TASK TO COMPLETE: Search the records for the string "passing". Copy each line where it occurs.

------------------------------------

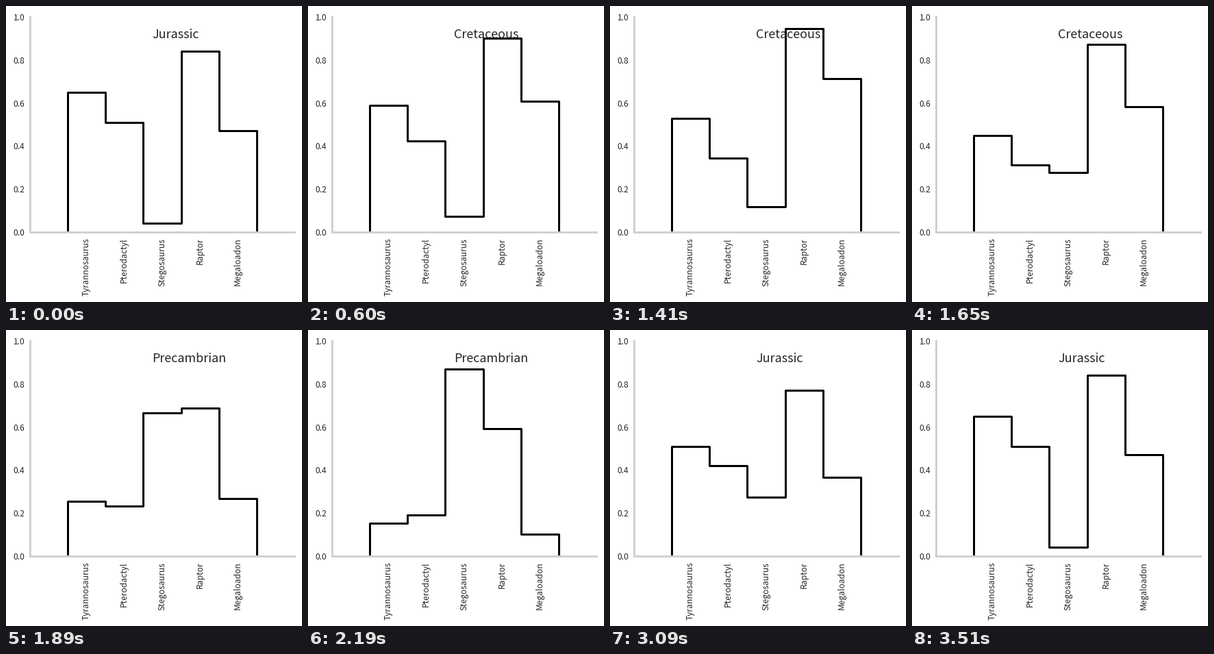
These frames come from a looping animation (432x432 px, 4800 ms). A matplotlib script:

```python
import matplotlib.pyplot as plt
import numpy as np
from matplotlib.animation import FuncAnimation
from matplotlib.transforms import Affine2D

SIZE = 432
LEFT, BASE = 34.8, 330          # plot origin, pixels from the top left
UNIT_X, UNIT_Y = 55.2, 314      # pixels per data unit
STEPS, FRAMES, INTERVAL = 40, 160, 30

INK = "#262626"
SPINE = "#d0d0d0"

NAMES = ["Tyrannosaurus", "Pterodactyl", "Stegosaurus", "Raptor", "Megaloadon"]
ERAS = [
    ("Jurassic", [0.6488, 0.510, 0.040, 0.840, 0.47287]),
    ("Cretaceous", [0.537, 0.348, 0.100, 0.955, 0.7268]),
    ("Precambrian", [0.147, 0.188, 0.8812, 0.587, 0.092]),
]

plt.rcParams["font.family"] = ["Noto Sans CJK JP", "DejaVu Sans"]

fig = plt.figure(figsize=(6, 6), dpi=72, facecolor="white")
ax = fig.add_axes([LEFT / SIZE, 1 - BASE / SIZE,
                   7 * UNIT_X / SIZE, UNIT_Y / SIZE])
ax.set(xlim=(-1, 6), ylim=(0, 1), xticks=[], yticks=[], facecolor="white")
for side, spine in ax.spines.items():
    spine.set_visible(side in ("left", "bottom"))
    spine.set(color=SPINE, linewidth=3)

# Text is placed in pixels, y pointing down
pixels = Affine2D().scale(1, -1).translate(0, SIZE)


def label(x, y, text, size=12, **kw):
    return ax.text(x, y, text, fontsize=size, color=INK,
                   transform=pixels, va="baseline", **kw)


for v in np.linspace(0, 1, 6):
    label(27.3, BASE - UNIT_Y * v + 5, f"{v:.1f}", ha="right")
for i, name in enumerate(NAMES):
    label(LEFT + UNIT_X * (i + 1.5) + 3.2, 338.7, name, ha="right",
          rotation=90, rotation_mode="anchor")
title = label(213.5, 47, "", size=18, ha="left")

edges = np.repeat(np.arange(6), 2)
outline, = ax.plot(edges, np.zeros(12), color="black", linewidth=3,
                   solid_capstyle="butt", solid_joinstyle="round")


def ease(t):
    return 4 * t**3 if t < 0.5 else 1 - 4 * (1 - t)**3


def draw(frame):
    leg, step = divmod(frame, STEPS)
    if leg < len(ERAS):
        t = step / (STEPS - 1)
    else:
        leg, t = len(ERAS) - 1, 1    # rest on the first era
    old_name, old = ERAS[leg]
    new_name, new = ERAS[(leg + 1) % len(ERAS)]
    heights = np.array(old) + (np.array(new) - np.array(old)) * ease(t)
    outline.set_ydata(np.concatenate([[0], np.repeat(heights, 2), [0]]))
    title.set_text(old_name if t < 0.5 else new_name)
    return outline, title


anim = FuncAnimation(fig, draw, frames=FRAMES, interval=INTERVAL,
                     init_func=lambda: draw(0), repeat=True, repeat_delay=0)
plt.show()
```
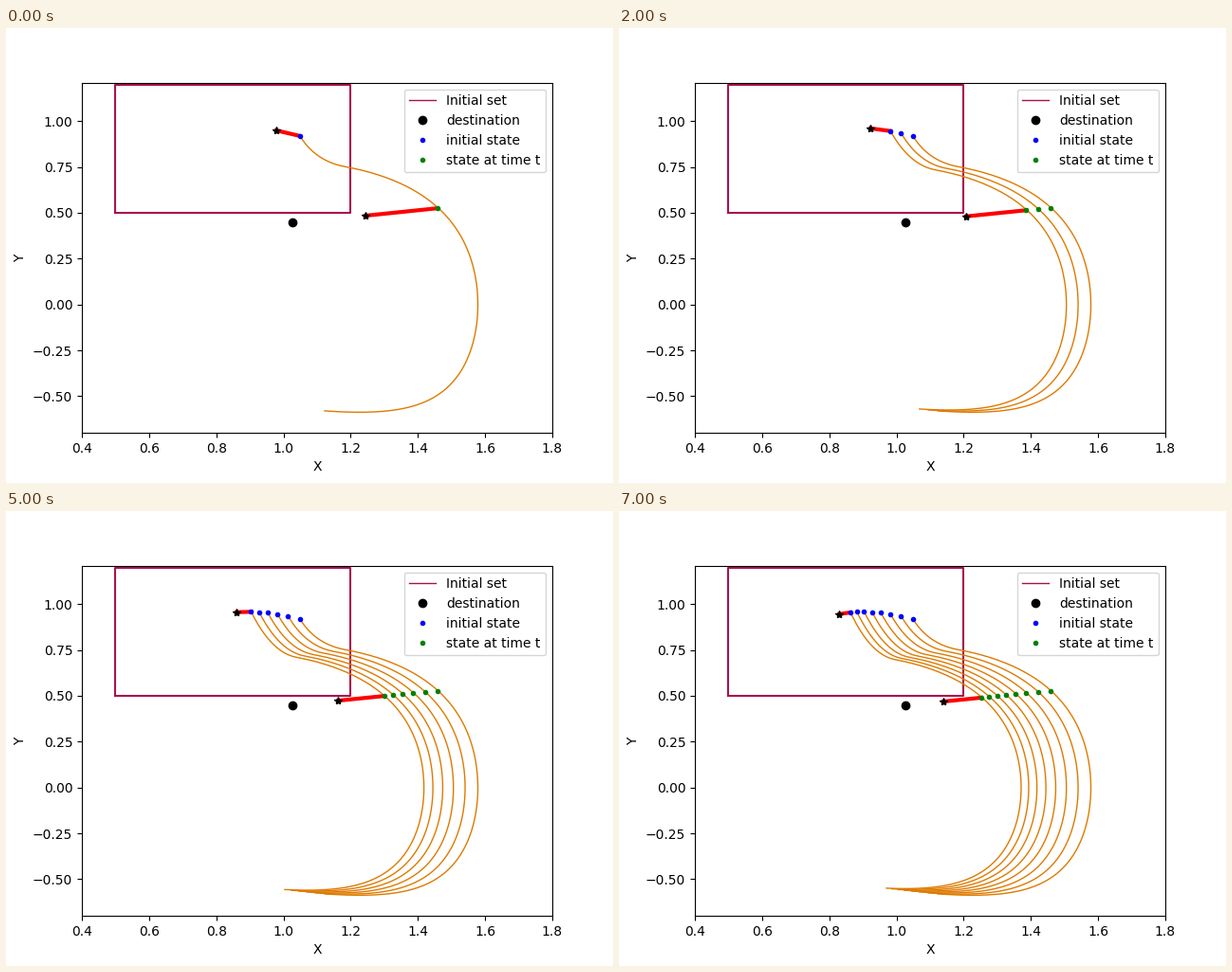
These frames come from a looping animation (640x480 px, 8000 ms). A matplotlib script:

```python
import numpy as np
import matplotlib.pyplot as plt
from matplotlib.animation import FuncAnimation

RUNS = 8
SHRINK = 0.92          # every step is a little shorter than the last
ORANGE, PLUM = "#de7a00", "#a8124f"


def progress(k):
    return (1 - SHRINK**k) / (1 - SHRINK**(RUNS - 1))


def blend(w, first, middle, last):
    """Quadratic through three values at w = 0, 0.5 and 1."""
    a, b, c = (np.asarray(v, float) for v in (first, middle, last))
    return (a * (1 - w) * (1 - 2 * w) + b * 4 * w * (1 - w)
            + c * w * (2 * w - 1))


def branch(x_turn, x_stop, control, sign, n=90):
    """Solve x' = y, y' = u y^2 - x backwards in x from the turning point."""
    xs = x_turn - (x_turn - x_stop) * np.linspace(0, 1, n)**2
    q = np.zeros(n)    # y squared

    def rate(x, q):
        return 2 * (control(np.sqrt(max(q, 0))) * q - x)

    for i in range(n - 1):
        h = xs[i + 1] - xs[i]
        mid = q[i] + rate(xs[i], q[i]) * h / 2
        q[i + 1] = q[i] + rate(xs[i] + h / 2, mid) * h
    return xs, sign * np.sqrt(q)


def entry(start, slope, join, join_slope, n=40):
    """Quadratic curve with given slopes at both ends."""
    (x0, y0), (x1, y1) = start, join
    xc = (y1 - y0 + slope * x0 - join_slope * x1) / (slope - join_slope)
    yc = y0 + slope * (xc - x0)
    t = np.linspace(0, 1, n)
    return tuple((1 - t)**2 * a + 2 * t * (1 - t) * b + t**2 * c
                 for a, b, c in ((x0, xc, x1), (y0, yc, y1)))


def trajectory(w, start):
    x_turn = blend(w, 1.5785, 1.474, 1.371)
    x_join = blend(w, 1.182, 1.0875, 0.9955)
    x_end = blend(w, 1.1225, 1.045, 0.970)
    top_gain = 3.11 - 0.20 * w
    low_gain = 3.56 - 0.18 * w

    ux, uy = branch(x_turn, x_join, lambda y: top_gain - 1.95 * y, 1)
    lx, ly = branch(x_turn, x_end, lambda y: low_gain, -1)
    join_slope = (uy[-1] - uy[-2]) / (ux[-1] - ux[-2])
    ex, ey = entry(start, -3.0 - 0.9 * w, (ux[-1], uy[-1]), join_slope)
    return (np.concatenate([ex, ux[::-1], lx]),
            np.concatenate([ey, uy[::-1], ly]))


fig, ax = plt.subplots(figsize=(6.4, 4.8), dpi=100)
ax.set_xlim(0.4, 1.8)
ax.set_ylim(-0.7, 1.21)
ax.set_xlabel("X")
ax.set_ylabel("Y")

ax.plot([0.5, 1.2, 1.2, 0.5, 0.5], [0.5, 0.5, 1.2, 1.2, 0.5],
        color=PLUM, lw=1.5)
ax.plot(1.0275, 0.448, "ko", ms=6)

runs = []
for k in range(RUNS):
    w = progress(k)
    start = blend(w, (1.049, 0.919), (0.9535, 0.953), (0.863, 0.955))
    state = blend(w, (1.4585, 0.525), (1.355, 0.509), (1.2525, 0.490))
    start_tip = blend(w, (0.979, 0.949), (0.8996, 0.961), (0.830, 0.9455))
    state_tip = blend(w, (1.244, 0.4845), (1.191, 0.4785), (1.1395, 0.469))

    lasting = ax.plot(*trajectory(w, start), color=ORANGE, lw=1, zorder=2)
    lasting += ax.plot(*start, "b.", ms=6, zorder=4)
    lasting += ax.plot(*state, "g.", ms=6, zorder=4)
    passing = []
    for point, tip in ((start, start_tip), (state, state_tip)):
        passing += ax.plot(*zip(point, tip), color="red", lw=3, zorder=3)
        passing += ax.plot(*tip, "k*", ms=6, zorder=4)
    runs.append((lasting, passing))

handles = [ax.plot([], [], style, color=color, lw=1, ms=6, label=label)[0]
           for style, color, label in (("-", PLUM, "Initial set"),
                                       ("o", "black", "destination"),
                                       (".", "blue", "initial state"),
                                       (".", "green", "state at time t"))]
ax.legend(handles=handles, loc="upper right")


def draw(frame):
    for k, (lasting, passing) in enumerate(runs):
        for artist in lasting:
            artist.set_visible(k <= frame)
        for artist in passing:
            artist.set_visible(k == frame)
    return []


anim = FuncAnimation(fig, draw, frames=RUNS, interval=1000,
                     init_func=lambda: draw(0), repeat=True, repeat_delay=0)
plt.show()
```
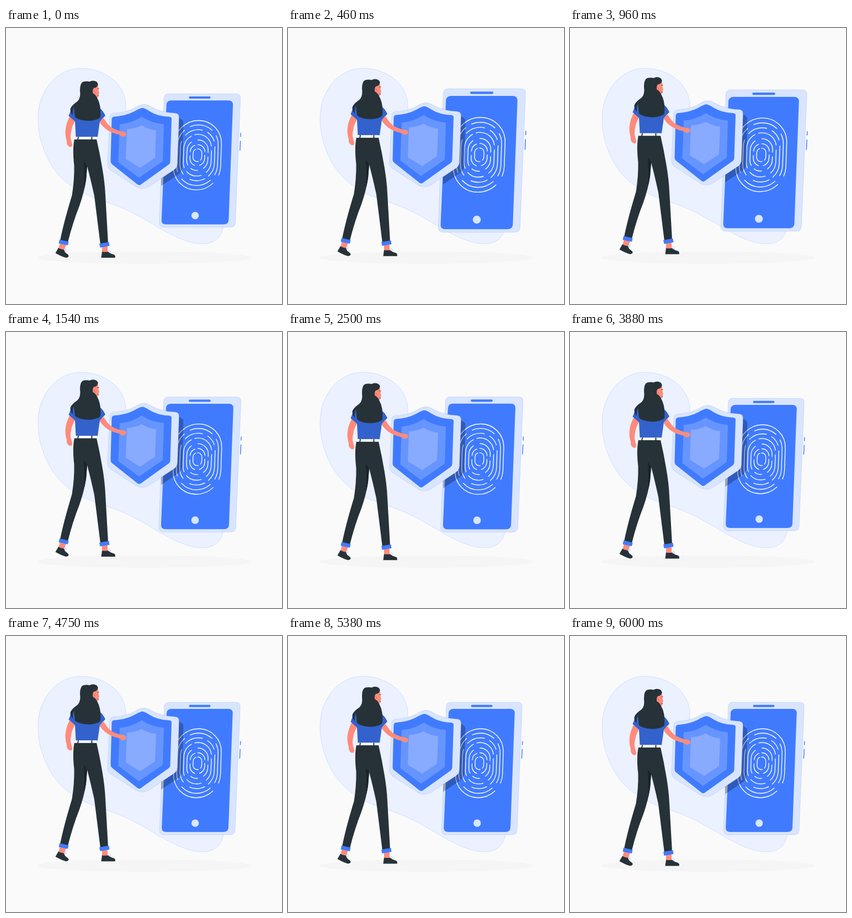
Animation of 500x500 px, one loop 6040 ms. Source, as an HTML page:

```html
<!DOCTYPE html>
<html lang="en">
<head>
<meta charset="utf-8">
<title>Shield and phone</title>
<style>
  html, body { margin: 0; height: 100%; overflow: hidden; background: #fafafa; }
  svg { display: block; width: 100%; height: 100%; }
  .blue { fill: #407bff; }
  .pale { fill: #d9e5ff; }
  .dark { fill: #263238; }
  .skin { fill: #ff8b7b; }
  .shirt { fill: #3362cc; }
  .edge { stroke: #407bff; stroke-width: .3; stroke-opacity: .6; }
  .line { fill: none; stroke: #fff; stroke-width: 1.3; stroke-linecap: round; }
</style>
</head>
<body>
<svg viewBox="0 0 500 500">
  <rect width="500" height="500" fill="#fafafa"/>
  <path class="edge" fill="#ebf1ff" d="M58 165C58 113 92 73 136 73C180 73 217 103 217 140C217 200 240 230 300 250C360 270 395 300 395 345C395 375 382 391 356 391C308 391 258 344 203 323C165 308 135 304 100 271C74 244 58 203 58 165Z"/>
  <ellipse cx="250.500" cy="416" rx="194" ry="11" fill="#f5f5f5"/>

  <g id="phone">
    <path class="pale edge" d="M295 120H416Q424.500 120 424.200 128L415 352Q414.500 360 406 360H286Q278 360 278.300 352L286.700 128Q287 120 295 120Z"/>
    <path class="blue" d="M300 132H402.500Q411 132 410.700 140L403 347Q402.500 355 394 355H290Q281.800 355 282.200 347L291 140Q291.500 132 300 132Z"/>
    <rect class="blue" x="331.500" y="124.700" width="39" height="4" rx="2"/>
    <circle class="pale" cx="342.700" cy="339" r="6.700"/>
    <path d="M424.900 190.500L424.500 197.500M424.200 204.500L423.400 222" stroke="#407bff" stroke-width="1.400"/>
    <g id="print" class="line" transform="translate(346.800 230.500) skewX(-2)"></g>
  </g>

  <g id="float">
    <path d="M312 161L319.500 166.500Q321.300 168 321.300 171L319.500 251Q319 260 312 265L281 286V270Z" opacity=".27"/>

    <path class="pale edge" d="M194 154.500Q217 153 232 145Q243 138 250 138Q256 138 264 143Q281 153 307 154Q313.500 154.500 313.500 162L310.500 246Q310 253 304 257L259 287Q247 294 235 287L189 257Q184 253 184 246L188 161Q188.500 155 194 154.500Z"/>
    <path class="blue" d="M195 160.500Q217 159 232 151Q243 144.500 247 144.500Q252 145 259 150Q275 160 296 160.500Q300 161 300 164L297.500 242Q297.500 245 295 247L244 283.500Q241 285.500 238 283L192 246.500Q189.500 244.500 189.500 241L191.500 165Q192 161 195 160.500Z"/>
    <path fill="#6695ff" d="M206 174Q226 173 246 160.500Q263 172 286 174L284 241L241 271L203.500 243Z"/>
    <path fill="#88aaff" d="M219 183Q234 182 246 176Q256 183 272 185L270 235L243 253L217 237Z"/>

    <!-- arms -->
    <path class="skin" d="M117 158Q108.500 171 107.500 187Q107.500 197 110 204Q109 212 115 215Q120 216 120 211L118 203Q116 197 118 188Q119 178 126 167Z"/>
    <path class="skin" d="M170 168L177 163Q184 175 191 180Q198 184 208 187Q215 186 218 191Q218 196 211 196.500Q207 194 205 193Q190 190 180 182Q174 177 170 171Z"/>

    <!-- ankles, shoes, cuffs -->
    <path class="skin" d="M98 389L109 392L105 403L95 400ZM174 396L184 395L184 406L174 406Z"/>
    <path class="dark" d="M95 398Q99 401 105 401L107 406L113 411Q115 415 109 416Q103 415 89.500 407.500Z"/>
    <path class="dark" d="M174 405Q179 406 185 405L190 408.500L196 410.500Q199 413 197.500 416H172.500Z"/>
    <path d="M104 402L107 398L109 402L105 403M184 405L187 402L190 405L186 407" fill="none" stroke="#a9c0ef" stroke-width=".8"/>

    <!-- trousers -->
    <path class="dark" d="M124 201H164Q170 227 174.500 254Q179 280 180 302L185 390L171 392L160 304Q153 272 147 250L145 275Q142 296 133 322Q121 352 112 388L98 385Q104 354 119.500 303Q124 275 123.500 249Q120 219 124 201Z"/>
    <path d="M141 241L147 250L145 275L142 290Q142 260 141 241Z" fill="#1a2327"/>
    <path class="blue" d="M97 383L113.500 387L112 393.500L95.500 390ZM169 390.500L186.500 387.500L187.500 394.500L170.500 397.500Z"/>

    <!-- shirt and belt -->
    <path class="shirt" d="M121 143Q116 151 113.500 159L125 169L126.500 197H166L170 169L180 158.500Q176 150 171 146Z"/>
    <path fill="#fff" d="M125 197H164.500L165 201.500H124Z"/>
    <path class="dark" d="M130 197H132L131 202.500H129ZM154.500 197H156.500V202.500H154.500Z"/>

    <!-- head -->
    <path class="skin" d="M155 109Q161 106 167 104L167.500 112L169 118L167.500 120L168 122.500Q167 126 164 126L158 124L153 118Z"/>
    <path d="M158 113Q161 114 161 118" fill="none" stroke="#e8675c" stroke-width="1"/>
    <path d="M165.500 110L168.500 109.500M166 122H168" stroke="#263238" stroke-width=".9"/>
    <path class="dark" d="M134 113Q134 99 140 97Q147 95.500 151 97Q158 93.500 164 97Q168 101 166 104Q164 108 159 108.500Q156 112 157.500 118Q162 120 165 126Q173 140 171 161Q167 167 149 168Q131 167 125 161L123 143Q120 150 121 158Q115 151 117 145Q120 139 129 133Q136 127 134 113Z"/>
  </g>
</svg>
<script>
const $ = id => document.getElementById(id);

// Each ridge: half width, half height, dash pattern in percent of its outline.
const ridges = [
  [42.5, 62.5, "35.5 5 59.500 0"],
  [36.8, 54.5, "9 4 24 4 19 5 26 4 5 0"],
  [31, 46, "3 4 8 4 22 3 11 6 24 5 10 0"],
  [25, 37.5, "17 4 20 5 14 4 30 3 3 0"],
  [19, 27.5, "22 5 15 7 9 5 29 8"],
  [13.3, 19, "19 6 21 8 20 7 14 5"],
  [7.8, 11.5, "40 7 48 5"]
];
$("print").innerHTML = ridges.map(([w, h, dash]) =>
  `<rect x="${-w}" y="${-h}" width="${2 * w}" height="${2 * h}" rx="${w}" pathLength="100" stroke-dasharray="${dash}"/>`
).join("");

const LOOP = 6040;

// Linear interpolation through [position, value] keys.
function mix(keys, p) {
  const i = keys.findIndex(k => p <= k[0]);
  if (i <= 0) return keys[0][1];
  const [a, u] = keys[i - 1], [b, v] = keys[i];
  return u + (v - u) * (p - a) / (b - a);
}

const beat = [[0, 1], [.1, 1.1], [.3, 1], [.4, 1], [.5, 1.1], [.6, 1], [1, 1]];
const rise = [[0, .5], [.5, -9.5], [1, .5]];
const start = performance.now();

function draw(now) {
  const t = Math.max(0, now - start) % LOOP;
  const p = Math.min(1, (t + 40) / LOOP);
  $("phone").setAttribute("transform",
    `translate(351 240) scale(${mix(beat, p)}) translate(-351 -240)`);
  $("float").setAttribute("transform", `translate(0 ${mix(rise, p * 2 % 1)})`);
  requestAnimationFrame(draw);
}
draw(start);
</script>
</body>
</html>
```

------------------------------------

EXERCISE RESPONSE:
    passing = []
        passing += ax.plot(*zip(point, tip), color="red", lw=3, zorder=3)
        passing += ax.plot(*tip, "k*", ms=6, zorder=4)
    runs.append((lasting, passing))
    for k, (lasting, passing) in enumerate(runs):
        for artist in passing:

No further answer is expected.